It all started in the early nineties during the Clarence Thomas confirmation hearings and the coinciding Anita Hill sexual harassment scandal. For the first 24 years of my life I had thought that the word was pronounced
huh-RASS-munt, only to discover that everyone in the media had decided, seemingly on a whim, to start calling it
The most recent example of the media turning the pronunciation tables on me came with the fighting between Israel and Lebanon.
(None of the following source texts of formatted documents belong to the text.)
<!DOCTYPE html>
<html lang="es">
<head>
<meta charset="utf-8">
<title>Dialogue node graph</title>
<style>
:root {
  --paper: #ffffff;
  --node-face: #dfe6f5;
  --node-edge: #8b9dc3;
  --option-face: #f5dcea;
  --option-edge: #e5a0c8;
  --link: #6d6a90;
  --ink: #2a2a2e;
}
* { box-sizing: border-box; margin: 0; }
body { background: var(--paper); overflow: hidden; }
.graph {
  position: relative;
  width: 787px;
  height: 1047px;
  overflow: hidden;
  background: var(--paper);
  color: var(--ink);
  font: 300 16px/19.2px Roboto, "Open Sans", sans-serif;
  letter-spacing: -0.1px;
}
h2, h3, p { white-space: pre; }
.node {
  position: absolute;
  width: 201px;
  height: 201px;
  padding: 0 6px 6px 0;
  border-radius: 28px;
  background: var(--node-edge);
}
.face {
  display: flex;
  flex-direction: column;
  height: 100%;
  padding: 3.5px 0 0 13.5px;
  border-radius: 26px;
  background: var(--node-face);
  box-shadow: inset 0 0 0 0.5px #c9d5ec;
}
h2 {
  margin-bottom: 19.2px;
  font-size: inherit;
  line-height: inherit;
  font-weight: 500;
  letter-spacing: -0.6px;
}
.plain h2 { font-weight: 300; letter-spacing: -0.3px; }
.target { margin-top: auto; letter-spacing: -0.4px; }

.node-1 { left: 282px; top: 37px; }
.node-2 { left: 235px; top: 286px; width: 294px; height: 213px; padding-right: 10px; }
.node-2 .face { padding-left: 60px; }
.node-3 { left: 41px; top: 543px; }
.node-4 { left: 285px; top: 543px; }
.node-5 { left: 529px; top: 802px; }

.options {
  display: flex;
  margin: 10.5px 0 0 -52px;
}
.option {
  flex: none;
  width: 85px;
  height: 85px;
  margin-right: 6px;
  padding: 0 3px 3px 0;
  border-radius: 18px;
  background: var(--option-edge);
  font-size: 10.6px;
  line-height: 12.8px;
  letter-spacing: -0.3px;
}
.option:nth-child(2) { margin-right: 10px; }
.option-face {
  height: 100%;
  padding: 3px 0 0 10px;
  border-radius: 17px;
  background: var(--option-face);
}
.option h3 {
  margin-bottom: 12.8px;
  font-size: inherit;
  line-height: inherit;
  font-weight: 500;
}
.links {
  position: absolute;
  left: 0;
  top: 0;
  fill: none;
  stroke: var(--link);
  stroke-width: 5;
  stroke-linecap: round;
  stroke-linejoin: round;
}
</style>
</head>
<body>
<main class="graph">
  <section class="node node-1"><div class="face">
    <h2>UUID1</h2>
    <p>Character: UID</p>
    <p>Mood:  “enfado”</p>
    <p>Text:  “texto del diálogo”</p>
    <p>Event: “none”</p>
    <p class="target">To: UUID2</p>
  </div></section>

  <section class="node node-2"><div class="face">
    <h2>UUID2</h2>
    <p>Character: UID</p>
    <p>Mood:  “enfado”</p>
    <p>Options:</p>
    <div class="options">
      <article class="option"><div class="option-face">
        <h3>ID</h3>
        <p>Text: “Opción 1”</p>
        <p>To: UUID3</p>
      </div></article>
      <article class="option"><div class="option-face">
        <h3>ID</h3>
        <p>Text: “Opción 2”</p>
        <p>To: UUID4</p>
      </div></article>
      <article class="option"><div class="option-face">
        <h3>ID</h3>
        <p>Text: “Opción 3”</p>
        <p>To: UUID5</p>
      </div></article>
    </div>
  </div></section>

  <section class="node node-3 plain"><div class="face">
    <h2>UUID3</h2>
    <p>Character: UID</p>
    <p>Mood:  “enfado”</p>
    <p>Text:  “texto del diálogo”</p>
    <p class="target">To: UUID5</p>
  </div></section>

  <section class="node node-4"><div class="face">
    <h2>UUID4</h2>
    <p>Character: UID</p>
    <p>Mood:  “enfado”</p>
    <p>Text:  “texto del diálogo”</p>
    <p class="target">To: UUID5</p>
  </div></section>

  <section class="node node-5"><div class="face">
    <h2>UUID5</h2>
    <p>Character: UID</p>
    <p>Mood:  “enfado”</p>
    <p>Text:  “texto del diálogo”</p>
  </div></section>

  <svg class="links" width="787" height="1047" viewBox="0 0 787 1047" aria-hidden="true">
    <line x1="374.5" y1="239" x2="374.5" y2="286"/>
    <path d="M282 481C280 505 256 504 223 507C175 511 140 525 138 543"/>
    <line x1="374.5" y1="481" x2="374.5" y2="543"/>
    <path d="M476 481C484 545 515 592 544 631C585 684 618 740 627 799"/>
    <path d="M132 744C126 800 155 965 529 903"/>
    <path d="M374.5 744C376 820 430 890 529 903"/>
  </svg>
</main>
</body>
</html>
I had the mistaken impression that the Islamic group was pronounced
HEZ-bull-uh, but I had to drive that one out of my mind and start referring to the
freedom fighters terrorist organization as
now pronounced KOT-er
Another Middle Eastern pronunciation shift was the country Qatar — previously
kuh-TAR, but now
KOT-er, as in “Welcome Back…” (note: you probably need to be at least 35 years old to understand that joke). And don’t even get me started on Al Qaeda, which changes pronunciation about as often as my daughter Lucy changes her clothes (about four or five times a day).
I’m not sure when it happened, but the African country
NI-jur turned into
nee-ZHAIR and anyone wishing to pay tribute no longer gives an
AH-muj but an
oh-MOZH. I just can’t keep up.